Wordy Weekly XXXIV
If you were asked to define the word ‘Utopia’, you would probably say that means ‘an ideal society/place’ and was the title of Thomas Moore’s famous work. I remember wondering about this word after discussing idealised societies with a Extended Project student of mine, and the question I found myself asking was ‘why was it not spelt’ – EUTOPIA, which would be the original spelling in Greek, EU- meaning well or good, and -TOPIA from the Greek topos meaning place. There are plenty of words in English beginning with prefix ‘eu’ and in each case it comes from the Greek, ‘well’, for example, euphemism or eulogy. So, why not eutopia.
Utopia comes not from ‘eutopia’, but ‘outopia’ (οὐτοπία), which means ‘no place’. This leads us to question whether Moore really was prescribing an ideal society or being satirical about the improbability of such a concept. I wonder if he was playing on both, with a tongue-in-cheek, wouldn’t it be nice, but it’s not going to happen,’ air.
A bit of a bleak Wordy Weekly.
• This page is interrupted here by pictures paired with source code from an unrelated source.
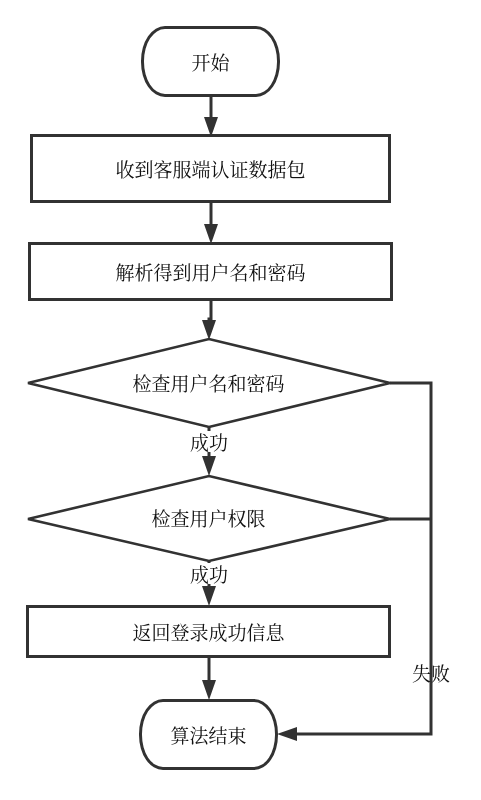
<!DOCTYPE html>
<html lang="zh-CN">
<head>
<meta charset="utf-8">
<title>登录认证流程图</title>
<style>
:root { --ink: #323232; --text: #111; --paper: #fff; }
* { box-sizing: border-box; }
html, body { margin: 0; overflow: hidden; }
.flowchart {
  position: relative; width: 481px; height: 800px; overflow: hidden;
  background: var(--paper); color: var(--text);
  font: 19px/24px "Noto Serif CJK SC", "Noto Serif CJK JP", serif;
}
.connectors { position: absolute; inset: 0; }
.line { fill: none; stroke: var(--ink); stroke-width: 3; }
.head { fill: var(--ink); }
.decision-shape { fill: var(--paper); stroke: var(--ink); stroke-width: 2.6; }
.node, .label { position: absolute; display: flex; align-items: center; justify-content: center; white-space: nowrap; }
.process, .terminal { border: 3px solid var(--ink); background: var(--paper); }
.start { left: 141px; top: 26px; width: 139px; height: 71px; border-radius: 24px / 35px; }
.receive { left: 30px; top: 134px; width: 361px; height: 69px; }
.parse { left: 28px; top: 242px; width: 365px; height: 59px; }
.check-login { left: 27px; top: 338px; width: 363px; height: 90px; }
.check-rights { left: 27px; top: 475px; width: 363px; height: 86px; }
.reply { left: 26px; top: 605px; width: 365px; height: 53px; }
.end { left: 139px; top: 699px; width: 139px; height: 71px; border-radius: 24px / 35px; }
.label { width: 40px; height: 24px; }
.login-ok { left: 189px; top: 430px; }
.rights-ok { left: 189px; top: 562px; }
.failure { left: 411px; top: 661px; }
</style>
</head>
<body>
<main class="flowchart">
  <svg class="connectors" width="481" height="800" viewBox="0 0 481 800" aria-hidden="true">
    <defs>
      <polygon id="arrow-down" class="head" points="-7,-20 7,-20 0,0"/>
    </defs>
    <g class="line">
      <path d="M211 96V120"/>
      <path d="M211 202V226"/>
      <path d="M211 300V319H209V324"/>
      <path d="M209 427V431M209 452V460"/>
      <path d="M209 560V563M209 584V590"/>
      <path d="M209 657V684"/>
      <path d="M390 383H431V734H296"/>
      <path d="M390 519H431"/>
    </g>
    <polygon class="decision-shape" points="28,383 209,339 390,383 209,427"/>
    <polygon class="decision-shape" points="28,519 209,476 390,519 209,561"/>
    <use href="#arrow-down" x="211" y="137"/>
    <use href="#arrow-down" x="211" y="244"/>
    <use href="#arrow-down" x="209" y="340"/>
    <use href="#arrow-down" x="209" y="476"/>
    <use href="#arrow-down" x="209" y="606"/>
    <use href="#arrow-down" x="209" y="700"/>
    <use href="#arrow-down" transform="translate(277 734) rotate(90)"/>
  </svg>
  <div class="node terminal start">开始</div>
  <div class="node process receive">收到客服端认证数据包</div>
  <div class="node process parse">解析得到用户名和密码</div>
  <div class="node check-login">检查用户名和密码</div>
  <div class="label login-ok">成功</div>
  <div class="node check-rights">检查用户权限</div>
  <div class="label rights-ok">成功</div>
  <div class="node process reply">返回登录成功信息</div>
  <div class="node terminal end">算法结束</div>
  <div class="label failure">失败</div>
</main>
</body>
</html>
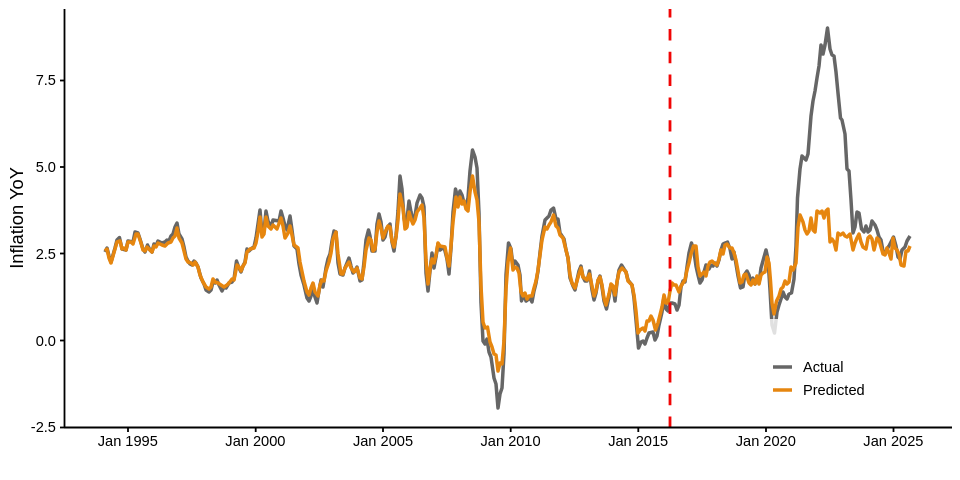
<!DOCTYPE html>
<html lang="en">
<head>
<meta charset="utf-8">
<title>Inflation YoY: actual and predicted</title>
<style>
:root {
  --paper: #ffffff;
  --ink: #000000;
  --actual: #666666;
  --predicted: #e6860f;
  --split: #f00505;
  --legend-veil: rgba(255, 255, 255, .8);
}
* { box-sizing: border-box; margin: 0; padding: 0; }
html, body { width: 960px; height: 480px; overflow: hidden; background: var(--paper); }
.chart {
  position: relative;
  width: 960px;
  height: 480px;
  overflow: hidden;
  color: var(--ink);
  font: 14.6px/18px "Liberation Sans", Arial, sans-serif;
}
.plot { position: absolute; inset: 0; display: block; }
.axis line { stroke: var(--ink); stroke-width: 1.8; }
.series { fill: none; stroke-width: 3.5; stroke-linejoin: round; }
.actual { stroke: var(--actual); }
.predicted { stroke: var(--predicted); }
.split { stroke: var(--split); stroke-width: 2.8; stroke-dasharray: 11.4; }
.y-title {
  position: absolute;
  left: -43px;
  top: 207px;
  width: 120px;
  text-align: center;
  font-size: 18.3px;
  line-height: 22px;
  transform: rotate(-90deg);
}
.y-labels {
  position: absolute;
  left: 20px;
  top: 37px;
  width: 36px;
  display: grid;
  grid-template-rows: repeat(5, 86.75px);
  align-items: center;
  justify-items: end;
  list-style: none;
}
.x-labels {
  position: absolute;
  left: 64px;
  top: 432px;
  display: grid;
  grid-template-columns: repeat(7, 127.6px);
  justify-items: center;
  white-space: nowrap;
  list-style: none;
}
.legend {
  position: absolute;
  left: 764px;
  top: 319px;
  width: 109px;
  height: 85px;
  padding: 36px 0 0 9px;
  background: var(--legend-veil);
  list-style: none;
}
.legend li { display: flex; align-items: center; gap: 11px; height: 23px; }
.legend svg { flex: none; }
.legend line { stroke-width: 3.5; }
</style>
</head>
<body>
<main class="chart">
  <svg class="plot" width="960" height="480" viewBox="0 0 960 480" role="img" aria-label="Line chart of actual and predicted year-on-year inflation, 1994 to 2025">
    <polyline class="series actual" points="105,252 107,248 109,256 111,262 113,255 115,248 117,240 119.500,237.500 122,249 126,250 128,241 133,242 135,232 138,233 140,239 143,249 145,252 147.500,245 150,250 152,252 154,244 156,246 158,241 162,243 165,242 167,240 169,241 171,236 173,234 175,227 177,223 179,234 182,239 184,247 186,257 188,261 190,264 192,265 194,261 196,263 198,267 201,278 204,284 206,290 209,292 211,290 213,282 215,283 217,280 219,285 222,291 224,287 226,288 229,283 232,282 234,279 236.500,261 239,268 241,272 243,266 245,262 247,249 249,251 252,248 254,247 256,238 258,224 260,210 262,234 264,231 266,211 268,221 271,227 273,220 279,221 281,211 283,218 285,226 287,230 290,216 292,230 294,246 297,249 299,264 301,275 304,285 307,298 309,301 311,296 313,290 315,297 317,303 319,291 321,280 323,287 326,268 328,259 330,254 332,241 334,231 336,232 338,263 340,274 343,275 345,268 347,263 349,258 351,266 353,273 355,271 357,267 360,281 362,280 364,262 366,240 368.500,230 370,236 372,251 375,251 377,224 379,214 381,222 383,240 385,237 387,228 390,224 392,242 394,251 396,236 398,211 400,176 402,189 404,218 406,228 409,201 411,212 413,221 415,216 417,203 420,195 422,198 424,207 426,273 428,291 430,271 432,253 434,268 436,257 438,244 440,250 444,247 447,259 449,274 451,248 453,212 455.500,189 458,199 460,191 462,195 464,203 466,205 468,198 470,171 472.500,150 475,157 477,168 479,213 481,303 483,341 485,344 487,339 489,352 491,357 494,378 496,384 498,408 500,394 502,388 504,354 506,275 508.500,243 511,249 513,266 515,261 518,265 520,275 521.500,301 524,294 526,301 530,298 532,302 534,291 536,283 538,271 540,253 542,236 545,220 547,218 549,216 551,210 553.500,208 556,219 558,219 560,233 562,236 564,239 566,250 568,258 570,278 573,286 575,290 577,280 579,271 581,266 583,277 585,281 587,281 589.500,271 592,290 594,300 596,293 598,281 600,276 602,287 604,301 606.500,309 609,297 611,285 613,287 615,301 617,282 619,270 621.500,265 624,269 626,272 628,280 632,285 634,298 636,320 638.500,348 641,342 643,341 645,344 647,338 649,333 653,332 655,340 657,336 659,325 662,312 664,297 666,309 668,311 670,303 672,303 675,304 677,310 679,305 681,287 683,281 685,282 687,267 689,253 691.500,243 694,252 696,266 698,275 700,283 702,280 704,272 706,265 709,269 711,265 713,266 715,263 717,266 719,260 721,250 723,244 725,243 727.500,242 730,249 732,259 734,252 736,264 738,276 740.500,288 743,287 745,274 747,271 749,275 751,283 753,278 755,284 757,278 759,283 761,268 763.500,259 766,250 768,259 770,290 772,325 774.500,333 777,312 779,305 781,299 783,292 785,297 787,299 789,294 791.500,293 794,279 796,246 797.500,198 800,169 802,156 804,158 806,160 808,154 811,116 813,101 815,91 817,78 819,66 821,45 823,54 825,45 827.500,28 830,49 832,55 834,56 836,72 838,93 840.500,118 842,120 845,134 847,169 849,171 851,200 853,233 855,227 857,212 859,213 861.500,229 864,232 866,226 868,232 870,230 872,221 875,225 877,230 879,237 881,240 883,251 885,254 887,249 889,246 891,242 893.500,237 896,246 898,257 900,259 902,250 905,247 907,241 910,236"/>
    <polyline class="series predicted" points="105,251 107,249 109,258 111,263 113,256 115,249 117,242 120,241 122,249 124,248 126,250 128,242 131,242 133,244 136,234 138,234 141,243 143,250 145,251 147,247 150,250 152,252 154,246 156,247 158,243 162,245 165,246 168,243 171,242 173,238 175,236 177,228 179,238 182,243 184,251 186,259 188,262 191,263 193,265 195,262 198,267 200,275 203,282 206,287 209,289 211,287 213,279 215,282 218,283 221,285 224,287 227,285 229,283 232,279 234,280 237,265 239,267 241,271 243,266 245,263 247,252 250,249 254,248 256,243 258,232 260,217 262,237 264,234 266,217 268,226 271,229 273,225 277,229 281,218 283,226 285,238 288,233 290,226 292,235 294,245 298,248 300,262 304,281 307,292 309,295 311,288 313,283 315,292 318,296 320,285 322,280 324,281 326,271 329,262 331,253 333,239 336,232 338,254 341,274 343,274 345,268 349,262 351,268 354,272 357,268 360,278 362,279 364,267 366,250 369,238 371,240 373,251 375,249 377,232 379,221 381,228 383,238 386,230 388,226 390,227 392,241 394,247 396,237 398,220 400,194 403,208 405,229 407,227 409,212 411,219 413,224 415,220 417,212 420,208 422,205 424,218 426,260 428,284 430,269 432,259 434,263 436,255 438,243 440,246 445,247 447,258 449,266 451,246 453,222 456,197 458,207 460,197 462,204 464,201 466,209 468,211 470,192 472.500,176 475,192 477,200 479,222 481,286 483,322 485,328 487.500,327 490,342 492,347 494,354 496,355 498,371 500,363 502,364 504,341 506,289 508,262 510.500,248 513,270 515,267 517,268 519,273 521,292 523,296 525,293 527,299 529,296 532,296 534,288 536,281 538,270 540,255 542,240 545,227 547,229 549,225 551,222 553.500,215 556,226 558,228 560,235 563,238 565,246 568,258 570,275 572,283 575,288 577,281 579,274 581,268 583,277 587,280 589.500,274 592,286 594,296 596,291 598,280 600,277 602,285 604,298 606,305 609,294 611,284 613,286 615,295 617,282 619,272 622,268 624,270 626,272 628,281 632,285 634,295 636,311 638,333 640,330 643,328 645,331 647,321 649,321 651,316 653,320 655.500,330 658,323 660,315 662,307 664,295 666,303 668,303 670,291 672,283 674,285 676,285 679,292 681,286 685,280 687,270 689,263 691,254 693.500,246 696,246 698,267 700,276 704,272 706,276 708,266 710,262 712,261 714,263 717,265 719,259 721,250 723,254 725,245 727,244 730,248 732,248 734,253 736,260 738,271 740,283 742,282 744,275 746,274 749,283 751,285 753,280 755,284 757,276 759,284 761,275 763,273 765,272 767,257 769,263 770.500,281 772,303 774,314 776.500,301 779,296 781,289 783,287 785,281 787,284 789,282 791,267 793,270 796,263 798,227 800,215 803,222 805,230 807,234 809,231 811,218 813,230 815,232 817,211 820,213 822,211 824,218 826,211 828,209 830,242 832,239 834,242 836,250 838,233 840.500,235 843,233 845,236 847,237 850,234 853,250 855,243 857,238 859,234 861,242 863,247 866,249 868,238 870,236 872,239 874,250 877,238 879,240 881,247 883,254 885,255 887,248 889,253 891,259 893,238 895,248 897,250 899,254 901,265 904,266 906,251 908,251 910,246"/>
    <line class="split" x1="670" y1="428" x2="670" y2="9"/>
    <g class="axis">
      <line x1="64.500" y1="9" x2="64.500" y2="428"/>
      <line x1="64" y1="427.500" x2="952" y2="427.500"/>
      <line x1="60" y1="80.500" x2="64" y2="80.500"/>
      <line x1="60" y1="167" x2="64" y2="167"/>
      <line x1="60" y1="253.500" x2="64" y2="253.500"/>
      <line x1="60" y1="340.500" x2="64" y2="340.500"/>
      <line x1="60" y1="427.500" x2="64" y2="427.500"/>
      <line x1="128" y1="428" x2="128" y2="432"/>
      <line x1="255.700" y1="428" x2="255.700" y2="432"/>
      <line x1="383" y1="428" x2="383" y2="432"/>
      <line x1="510.700" y1="428" x2="510.700" y2="432"/>
      <line x1="638.300" y1="428" x2="638.300" y2="432"/>
      <line x1="766" y1="428" x2="766" y2="432"/>
      <line x1="893.500" y1="428" x2="893.500" y2="432"/>
    </g>
  </svg>

  <p class="y-title">Inflation YoY</p>

  <ol class="y-labels">
    <li>7.5</li>
    <li>5.0</li>
    <li>2.5</li>
    <li>0.0</li>
    <li>-2.5</li>
  </ol>

  <ol class="x-labels">
    <li>Jan 1995</li>
    <li>Jan 2000</li>
    <li>Jan 2005</li>
    <li>Jan 2010</li>
    <li>Jan 2015</li>
    <li>Jan 2020</li>
    <li>Jan 2025</li>
  </ol>

  <ul class="legend">
    <li><svg width="19" height="4" aria-hidden="true"><line class="actual" x1="0" y1="2" x2="19" y2="2"/></svg>Actual</li>
    <li><svg width="19" height="4" aria-hidden="true"><line class="predicted" x1="0" y1="2" x2="19" y2="2"/></svg>Predicted</li>
  </ul>
</main>
</body>
</html>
Although, ‘fair’ or ‘ideal place’ has become the accepted meaning, when delves into its origins, it is not quite such a positive term. Effectively, we are left without a term for ‘ideal place’. We have ‘no place’ and ‘bad place’ (dystopia).
All we need now is a term for Plato’s Republic. Thus, I coin the term margotatotopia, ‘utterly bonkers place.’